Mergers and acquisitions occur for many legitimate reasons and should be encouraged as a matter of general policy, yet the resulting increase in the level of market concentration and market strength can lead to concerns that certain ’deals’ may irreparably damage the market structure and create anti-competitive effects. This volume explores the competition concerns arising out of mergers and acquisitions, the reasons for merger control and the fundamental options that face all jurisdictions intent on implementing an effective merger control regime. The volume acts as a guide through the development of merger control law, policy and scholarly thought and includes commentary on each of the key stages of any effective merger control regime. The articles consider the objectives of merger control and the broader political landscape within which mergers take place; the procedural issues in merger control, including jurisdictional matters and due process; the different substantive legal standards incorporated into merger control; the relevant theories of harm and the appropriate treatment of efficiencies; and the use of remedies in merger control. The chosen articles mainly, but not exclusively, focus on the US and EU, and several adopt a cross-disciplinary approach encompassing law, political science and economics.

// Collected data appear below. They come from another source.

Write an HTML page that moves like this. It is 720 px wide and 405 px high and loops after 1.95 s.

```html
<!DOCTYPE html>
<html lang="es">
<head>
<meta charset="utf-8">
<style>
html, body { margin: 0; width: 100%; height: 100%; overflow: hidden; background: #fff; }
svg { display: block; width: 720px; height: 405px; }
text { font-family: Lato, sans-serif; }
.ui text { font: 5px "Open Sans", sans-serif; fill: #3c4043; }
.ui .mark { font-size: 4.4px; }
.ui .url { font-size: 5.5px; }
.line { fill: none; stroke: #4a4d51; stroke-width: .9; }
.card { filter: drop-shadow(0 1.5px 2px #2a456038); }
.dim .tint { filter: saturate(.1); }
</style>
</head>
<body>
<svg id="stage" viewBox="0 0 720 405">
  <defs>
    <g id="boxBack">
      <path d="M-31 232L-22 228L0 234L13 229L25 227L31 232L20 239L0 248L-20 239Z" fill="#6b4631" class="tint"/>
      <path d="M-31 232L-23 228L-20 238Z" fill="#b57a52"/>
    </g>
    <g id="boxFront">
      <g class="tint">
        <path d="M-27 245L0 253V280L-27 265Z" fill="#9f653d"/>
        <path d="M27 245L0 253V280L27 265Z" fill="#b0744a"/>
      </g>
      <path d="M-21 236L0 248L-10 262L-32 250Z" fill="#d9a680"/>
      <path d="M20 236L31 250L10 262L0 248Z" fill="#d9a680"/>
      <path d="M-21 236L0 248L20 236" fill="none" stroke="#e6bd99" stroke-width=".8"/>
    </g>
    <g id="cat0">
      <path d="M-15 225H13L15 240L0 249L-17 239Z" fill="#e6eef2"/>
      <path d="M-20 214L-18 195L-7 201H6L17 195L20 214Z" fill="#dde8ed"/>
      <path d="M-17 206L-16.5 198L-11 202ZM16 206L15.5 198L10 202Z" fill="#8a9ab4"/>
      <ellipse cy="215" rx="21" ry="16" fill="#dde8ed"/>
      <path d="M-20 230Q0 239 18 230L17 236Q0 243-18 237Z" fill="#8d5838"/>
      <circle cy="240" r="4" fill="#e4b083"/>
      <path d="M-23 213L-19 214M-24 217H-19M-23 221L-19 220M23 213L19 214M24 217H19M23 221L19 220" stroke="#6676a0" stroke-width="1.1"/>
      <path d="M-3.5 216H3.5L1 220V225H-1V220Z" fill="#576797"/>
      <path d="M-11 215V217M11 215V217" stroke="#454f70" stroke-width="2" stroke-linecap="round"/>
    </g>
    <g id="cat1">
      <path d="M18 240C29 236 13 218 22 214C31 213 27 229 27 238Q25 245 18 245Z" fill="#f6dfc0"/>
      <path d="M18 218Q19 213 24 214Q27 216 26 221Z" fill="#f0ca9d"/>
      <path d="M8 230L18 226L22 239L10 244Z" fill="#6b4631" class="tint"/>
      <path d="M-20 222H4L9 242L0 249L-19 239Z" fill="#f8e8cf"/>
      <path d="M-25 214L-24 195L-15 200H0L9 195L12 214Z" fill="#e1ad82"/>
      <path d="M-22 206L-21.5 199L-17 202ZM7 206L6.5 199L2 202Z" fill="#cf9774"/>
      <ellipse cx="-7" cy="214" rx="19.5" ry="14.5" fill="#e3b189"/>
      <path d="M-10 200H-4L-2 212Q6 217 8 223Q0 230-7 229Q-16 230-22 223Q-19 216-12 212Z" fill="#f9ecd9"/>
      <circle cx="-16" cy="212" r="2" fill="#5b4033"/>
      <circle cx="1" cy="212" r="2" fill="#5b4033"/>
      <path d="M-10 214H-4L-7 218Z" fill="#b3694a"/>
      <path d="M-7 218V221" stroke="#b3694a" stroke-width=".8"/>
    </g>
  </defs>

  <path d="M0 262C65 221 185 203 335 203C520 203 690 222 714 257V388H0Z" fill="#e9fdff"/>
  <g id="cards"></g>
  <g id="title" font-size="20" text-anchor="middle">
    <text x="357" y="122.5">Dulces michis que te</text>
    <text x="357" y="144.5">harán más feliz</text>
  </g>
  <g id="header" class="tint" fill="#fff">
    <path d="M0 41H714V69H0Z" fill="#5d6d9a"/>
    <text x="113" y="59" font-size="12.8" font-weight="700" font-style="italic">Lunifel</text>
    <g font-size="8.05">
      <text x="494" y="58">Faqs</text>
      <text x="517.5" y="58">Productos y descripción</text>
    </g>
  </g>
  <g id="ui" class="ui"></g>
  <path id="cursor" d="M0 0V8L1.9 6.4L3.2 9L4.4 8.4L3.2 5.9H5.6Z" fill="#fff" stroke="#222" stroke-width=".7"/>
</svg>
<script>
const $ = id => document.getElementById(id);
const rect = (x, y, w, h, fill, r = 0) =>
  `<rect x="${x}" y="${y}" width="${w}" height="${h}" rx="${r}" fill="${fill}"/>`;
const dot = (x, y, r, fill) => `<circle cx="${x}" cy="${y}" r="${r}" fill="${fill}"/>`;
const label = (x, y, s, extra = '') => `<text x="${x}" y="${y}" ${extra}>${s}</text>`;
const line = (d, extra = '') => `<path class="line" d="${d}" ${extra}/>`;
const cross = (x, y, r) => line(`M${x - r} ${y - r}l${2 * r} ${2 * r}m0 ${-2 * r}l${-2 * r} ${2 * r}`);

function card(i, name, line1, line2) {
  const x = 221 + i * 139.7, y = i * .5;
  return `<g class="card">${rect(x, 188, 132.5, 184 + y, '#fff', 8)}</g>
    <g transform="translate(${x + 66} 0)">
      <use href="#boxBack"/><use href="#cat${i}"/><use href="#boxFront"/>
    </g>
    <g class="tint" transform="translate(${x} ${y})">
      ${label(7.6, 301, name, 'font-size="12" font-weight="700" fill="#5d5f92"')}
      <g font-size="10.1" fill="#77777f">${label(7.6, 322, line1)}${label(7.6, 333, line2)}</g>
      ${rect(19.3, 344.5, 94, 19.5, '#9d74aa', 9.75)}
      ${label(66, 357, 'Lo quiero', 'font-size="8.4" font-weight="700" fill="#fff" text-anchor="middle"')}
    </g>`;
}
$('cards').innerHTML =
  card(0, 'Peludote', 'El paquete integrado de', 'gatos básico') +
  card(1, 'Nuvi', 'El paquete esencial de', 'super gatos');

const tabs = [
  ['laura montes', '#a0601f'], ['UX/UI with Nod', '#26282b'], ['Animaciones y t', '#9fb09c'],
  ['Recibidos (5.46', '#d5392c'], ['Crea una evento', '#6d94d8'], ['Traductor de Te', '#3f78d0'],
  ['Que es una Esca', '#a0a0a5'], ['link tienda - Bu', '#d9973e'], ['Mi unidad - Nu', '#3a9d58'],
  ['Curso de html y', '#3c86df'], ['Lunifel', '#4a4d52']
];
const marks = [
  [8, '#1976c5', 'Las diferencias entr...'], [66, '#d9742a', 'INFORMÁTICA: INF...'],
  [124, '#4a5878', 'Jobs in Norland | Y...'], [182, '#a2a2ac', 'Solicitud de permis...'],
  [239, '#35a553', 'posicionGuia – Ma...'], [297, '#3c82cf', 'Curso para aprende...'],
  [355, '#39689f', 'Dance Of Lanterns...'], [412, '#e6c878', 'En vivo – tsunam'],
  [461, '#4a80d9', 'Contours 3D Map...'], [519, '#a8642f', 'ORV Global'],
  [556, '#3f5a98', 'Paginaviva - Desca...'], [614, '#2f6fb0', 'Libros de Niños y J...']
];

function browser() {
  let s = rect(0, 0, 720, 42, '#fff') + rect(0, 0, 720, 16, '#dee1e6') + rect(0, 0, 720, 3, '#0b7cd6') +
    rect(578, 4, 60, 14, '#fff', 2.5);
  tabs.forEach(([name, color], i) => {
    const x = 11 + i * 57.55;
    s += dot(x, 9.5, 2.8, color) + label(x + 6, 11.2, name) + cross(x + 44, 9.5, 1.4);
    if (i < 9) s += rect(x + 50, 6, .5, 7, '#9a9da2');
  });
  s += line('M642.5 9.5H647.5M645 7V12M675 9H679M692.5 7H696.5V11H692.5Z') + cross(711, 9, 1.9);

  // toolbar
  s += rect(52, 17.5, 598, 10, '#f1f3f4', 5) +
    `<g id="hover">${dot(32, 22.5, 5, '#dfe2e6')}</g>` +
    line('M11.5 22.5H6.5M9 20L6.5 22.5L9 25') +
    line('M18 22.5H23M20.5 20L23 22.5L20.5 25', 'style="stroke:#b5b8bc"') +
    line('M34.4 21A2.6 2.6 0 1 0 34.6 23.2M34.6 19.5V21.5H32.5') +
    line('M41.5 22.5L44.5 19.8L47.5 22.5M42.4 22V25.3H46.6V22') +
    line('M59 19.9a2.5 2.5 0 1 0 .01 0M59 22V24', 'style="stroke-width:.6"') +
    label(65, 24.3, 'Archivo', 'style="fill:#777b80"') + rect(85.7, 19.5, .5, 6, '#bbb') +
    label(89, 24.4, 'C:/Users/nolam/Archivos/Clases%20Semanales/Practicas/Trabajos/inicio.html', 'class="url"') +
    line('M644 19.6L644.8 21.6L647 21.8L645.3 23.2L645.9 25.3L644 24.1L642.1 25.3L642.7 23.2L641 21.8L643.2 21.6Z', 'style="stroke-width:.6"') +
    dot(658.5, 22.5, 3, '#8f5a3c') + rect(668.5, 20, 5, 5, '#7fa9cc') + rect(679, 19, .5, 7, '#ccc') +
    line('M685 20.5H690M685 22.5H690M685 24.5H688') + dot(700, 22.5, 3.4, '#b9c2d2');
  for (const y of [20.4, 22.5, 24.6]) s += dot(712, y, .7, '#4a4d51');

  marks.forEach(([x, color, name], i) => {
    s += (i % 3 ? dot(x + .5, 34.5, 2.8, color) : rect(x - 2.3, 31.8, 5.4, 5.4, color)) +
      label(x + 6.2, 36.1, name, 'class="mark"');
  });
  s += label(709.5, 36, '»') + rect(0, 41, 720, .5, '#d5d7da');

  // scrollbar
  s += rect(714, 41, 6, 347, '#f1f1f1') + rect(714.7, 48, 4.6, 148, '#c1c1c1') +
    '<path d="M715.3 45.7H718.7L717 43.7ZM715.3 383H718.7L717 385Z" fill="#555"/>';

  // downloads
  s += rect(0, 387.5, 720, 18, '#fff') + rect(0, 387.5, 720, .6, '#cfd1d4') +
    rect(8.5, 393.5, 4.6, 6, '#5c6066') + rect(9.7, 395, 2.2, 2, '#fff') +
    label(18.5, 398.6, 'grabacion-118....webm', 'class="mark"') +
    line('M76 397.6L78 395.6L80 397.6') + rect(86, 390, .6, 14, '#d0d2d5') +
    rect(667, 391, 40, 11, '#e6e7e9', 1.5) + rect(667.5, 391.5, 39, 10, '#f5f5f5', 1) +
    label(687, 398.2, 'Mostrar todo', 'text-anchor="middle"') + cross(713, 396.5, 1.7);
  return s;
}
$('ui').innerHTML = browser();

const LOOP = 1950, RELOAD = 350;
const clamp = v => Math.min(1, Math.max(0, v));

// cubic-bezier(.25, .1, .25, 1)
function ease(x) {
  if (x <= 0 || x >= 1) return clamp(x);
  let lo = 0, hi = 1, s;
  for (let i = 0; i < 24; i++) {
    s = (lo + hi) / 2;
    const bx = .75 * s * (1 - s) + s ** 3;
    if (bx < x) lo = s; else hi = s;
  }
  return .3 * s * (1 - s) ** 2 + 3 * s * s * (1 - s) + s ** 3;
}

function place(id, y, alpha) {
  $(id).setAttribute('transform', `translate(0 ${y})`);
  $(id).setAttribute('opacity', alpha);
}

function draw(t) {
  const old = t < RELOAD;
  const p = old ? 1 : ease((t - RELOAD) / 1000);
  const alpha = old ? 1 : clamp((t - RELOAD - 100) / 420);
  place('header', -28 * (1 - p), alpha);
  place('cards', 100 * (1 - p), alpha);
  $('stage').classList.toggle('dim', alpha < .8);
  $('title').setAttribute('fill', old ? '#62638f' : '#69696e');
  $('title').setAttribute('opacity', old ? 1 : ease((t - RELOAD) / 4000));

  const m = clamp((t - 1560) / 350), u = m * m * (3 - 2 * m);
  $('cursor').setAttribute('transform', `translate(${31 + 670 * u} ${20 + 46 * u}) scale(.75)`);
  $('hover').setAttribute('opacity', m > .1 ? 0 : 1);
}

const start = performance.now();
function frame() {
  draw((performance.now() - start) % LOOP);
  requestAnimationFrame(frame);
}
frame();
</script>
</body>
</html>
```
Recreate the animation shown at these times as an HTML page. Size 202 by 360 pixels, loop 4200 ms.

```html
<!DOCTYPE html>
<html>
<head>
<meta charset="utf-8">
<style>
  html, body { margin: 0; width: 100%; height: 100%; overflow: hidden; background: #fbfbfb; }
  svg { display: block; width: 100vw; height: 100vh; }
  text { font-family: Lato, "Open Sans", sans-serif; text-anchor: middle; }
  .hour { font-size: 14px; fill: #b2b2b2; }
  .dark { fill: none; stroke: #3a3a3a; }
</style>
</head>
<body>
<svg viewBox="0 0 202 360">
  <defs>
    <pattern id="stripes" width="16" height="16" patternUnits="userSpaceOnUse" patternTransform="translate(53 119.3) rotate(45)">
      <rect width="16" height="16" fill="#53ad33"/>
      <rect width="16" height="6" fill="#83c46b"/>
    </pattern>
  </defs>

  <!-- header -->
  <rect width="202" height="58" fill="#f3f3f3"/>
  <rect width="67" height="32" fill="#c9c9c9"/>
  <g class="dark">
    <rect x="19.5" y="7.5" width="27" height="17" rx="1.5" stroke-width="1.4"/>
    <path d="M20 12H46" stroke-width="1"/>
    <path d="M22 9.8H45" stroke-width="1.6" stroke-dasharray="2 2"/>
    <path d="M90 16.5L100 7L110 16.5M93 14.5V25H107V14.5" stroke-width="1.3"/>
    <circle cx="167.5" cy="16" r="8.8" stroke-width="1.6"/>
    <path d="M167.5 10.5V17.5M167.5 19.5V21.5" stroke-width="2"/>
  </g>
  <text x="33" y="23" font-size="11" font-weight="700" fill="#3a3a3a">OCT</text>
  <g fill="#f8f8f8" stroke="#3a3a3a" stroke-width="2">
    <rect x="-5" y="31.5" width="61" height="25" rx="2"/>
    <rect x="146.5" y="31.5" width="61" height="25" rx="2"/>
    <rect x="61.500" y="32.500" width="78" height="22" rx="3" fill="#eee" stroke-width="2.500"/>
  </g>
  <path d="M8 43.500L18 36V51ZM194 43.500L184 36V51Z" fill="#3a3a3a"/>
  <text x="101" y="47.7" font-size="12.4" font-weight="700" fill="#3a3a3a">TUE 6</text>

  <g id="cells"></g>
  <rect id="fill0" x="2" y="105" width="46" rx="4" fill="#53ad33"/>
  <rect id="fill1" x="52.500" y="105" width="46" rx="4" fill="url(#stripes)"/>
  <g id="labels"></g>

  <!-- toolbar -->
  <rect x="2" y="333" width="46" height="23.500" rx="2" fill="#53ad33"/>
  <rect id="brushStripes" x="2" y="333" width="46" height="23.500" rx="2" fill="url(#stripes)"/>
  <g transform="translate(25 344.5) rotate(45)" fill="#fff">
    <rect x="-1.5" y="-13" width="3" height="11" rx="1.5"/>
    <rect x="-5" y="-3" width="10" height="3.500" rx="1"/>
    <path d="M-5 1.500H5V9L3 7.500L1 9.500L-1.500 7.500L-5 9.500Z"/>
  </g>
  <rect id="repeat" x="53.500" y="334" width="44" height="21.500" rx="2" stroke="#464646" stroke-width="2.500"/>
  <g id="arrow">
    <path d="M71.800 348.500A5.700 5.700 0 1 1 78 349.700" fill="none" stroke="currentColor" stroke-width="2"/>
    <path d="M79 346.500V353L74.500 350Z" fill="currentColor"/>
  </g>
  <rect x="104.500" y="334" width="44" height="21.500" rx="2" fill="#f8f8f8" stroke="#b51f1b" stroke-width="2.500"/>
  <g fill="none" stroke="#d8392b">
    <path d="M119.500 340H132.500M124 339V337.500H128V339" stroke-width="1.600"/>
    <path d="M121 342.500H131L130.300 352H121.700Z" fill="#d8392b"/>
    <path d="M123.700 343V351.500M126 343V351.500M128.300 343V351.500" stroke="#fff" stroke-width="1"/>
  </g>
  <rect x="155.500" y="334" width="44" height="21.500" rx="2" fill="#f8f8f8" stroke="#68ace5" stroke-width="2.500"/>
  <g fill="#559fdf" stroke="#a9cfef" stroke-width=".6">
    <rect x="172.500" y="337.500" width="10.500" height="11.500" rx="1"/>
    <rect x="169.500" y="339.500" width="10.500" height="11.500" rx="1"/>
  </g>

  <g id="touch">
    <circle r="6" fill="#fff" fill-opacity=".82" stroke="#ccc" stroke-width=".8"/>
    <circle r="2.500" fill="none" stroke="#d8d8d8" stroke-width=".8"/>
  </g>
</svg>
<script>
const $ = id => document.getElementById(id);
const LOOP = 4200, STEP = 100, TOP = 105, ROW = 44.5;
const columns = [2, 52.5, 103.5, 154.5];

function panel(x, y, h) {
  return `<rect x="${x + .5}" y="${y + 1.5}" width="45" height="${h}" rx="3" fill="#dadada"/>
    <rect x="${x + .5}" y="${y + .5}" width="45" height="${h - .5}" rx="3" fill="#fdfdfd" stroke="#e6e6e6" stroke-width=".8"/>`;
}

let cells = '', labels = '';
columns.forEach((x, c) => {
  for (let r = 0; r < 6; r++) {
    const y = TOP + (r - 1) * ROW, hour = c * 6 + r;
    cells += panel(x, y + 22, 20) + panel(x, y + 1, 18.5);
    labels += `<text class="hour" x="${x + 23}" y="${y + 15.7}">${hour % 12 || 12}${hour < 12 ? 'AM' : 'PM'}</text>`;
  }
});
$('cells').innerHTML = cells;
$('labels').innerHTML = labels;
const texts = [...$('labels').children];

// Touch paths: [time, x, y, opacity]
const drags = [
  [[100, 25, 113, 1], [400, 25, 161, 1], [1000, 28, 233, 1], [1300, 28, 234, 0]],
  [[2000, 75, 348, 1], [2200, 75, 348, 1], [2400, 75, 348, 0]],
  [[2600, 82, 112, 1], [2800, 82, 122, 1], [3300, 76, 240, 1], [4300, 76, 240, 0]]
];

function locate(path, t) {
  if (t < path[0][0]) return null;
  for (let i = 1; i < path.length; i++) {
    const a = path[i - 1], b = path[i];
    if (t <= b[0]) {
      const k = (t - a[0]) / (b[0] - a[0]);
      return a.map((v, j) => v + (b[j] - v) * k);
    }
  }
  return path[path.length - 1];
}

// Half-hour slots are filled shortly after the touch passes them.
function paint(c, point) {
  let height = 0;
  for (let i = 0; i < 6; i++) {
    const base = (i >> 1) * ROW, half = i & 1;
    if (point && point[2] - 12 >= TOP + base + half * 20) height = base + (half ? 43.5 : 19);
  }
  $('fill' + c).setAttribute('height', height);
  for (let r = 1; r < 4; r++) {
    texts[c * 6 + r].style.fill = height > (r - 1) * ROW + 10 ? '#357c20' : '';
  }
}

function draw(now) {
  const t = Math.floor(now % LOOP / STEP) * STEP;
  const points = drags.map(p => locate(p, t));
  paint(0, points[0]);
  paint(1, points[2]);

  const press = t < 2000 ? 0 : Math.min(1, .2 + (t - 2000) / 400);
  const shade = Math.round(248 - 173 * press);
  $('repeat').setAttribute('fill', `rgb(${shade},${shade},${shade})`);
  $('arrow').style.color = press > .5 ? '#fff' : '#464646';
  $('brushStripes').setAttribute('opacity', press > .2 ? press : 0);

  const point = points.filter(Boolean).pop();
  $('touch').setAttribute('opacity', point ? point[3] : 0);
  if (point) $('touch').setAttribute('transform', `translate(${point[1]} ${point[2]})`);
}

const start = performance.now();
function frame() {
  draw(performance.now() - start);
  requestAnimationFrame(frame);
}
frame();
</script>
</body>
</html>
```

Contents: Introduction; Part I The Objectives of Merger Control: The political economy of merger regulation, Aditi Bagchi; Discretion and politicization in EU competition policy: the case of merger control, Lee McGowan and Michelle Cini; Afterword - did the Canadian Parliament really permit mergers that exploit Canadian consumers so the world can be more efficient?, Stephen F. Ross. Part II Procedural Issues in Merger Review: Extraterritoriality, Conflict and Convergence: Transatlantic turbulence: the Boeing-McDonnell Douglas merger and international competition policy, William E. Kovacic; A role for the WTO in international merger control, Andre Fiebig; Merger control in the European Union and the United States: just the facts, Mats A. Bergman, Malcolm B. Coate, Maria Jakobsson and Shawn W. Ulrick; Notification: Reflections on 20 years of merger enforcement under the Hart-Scott-Rodino Act, William J. Baer; Due Process and Standard of Proof: Good governance in European merger control: due process and checks and balances under review, Herwig C.H. Hofmann; Standard of proof in EC merger proceedings: a common law perspective, David Bailey. Part III Substantive Review: Standard of Review: A new substantive test for EU merger control, Kyriakos Fountoukakos and Stephen Ryan; Goodbye to 'the dominance test'? Substantive appraisal under the new UK and EC merger regimes, Rhodri Thompson; Theories of Harm: Conglomerate mergers and range effects: it's a long way from Chicago to Brussels, William J. Kolasky; A legal and economic consensus? The theory and practice of coordinated effects in EC merger control, Simon Bishop and Andrea Lofaro; Efficiency Considerations: Merger control policy: how to give meaningful consideration to efficiency claims?, Damien Gerard; Demand-side efficiencies in merger control, David S. Evans and A. Jorge Padilla. Part IV Remedies: Behavioural remedies in EC merger control - scope and limitations, Ariel Ezrachi; UK merger remedies under scrutiny, Michael Harker; Name index.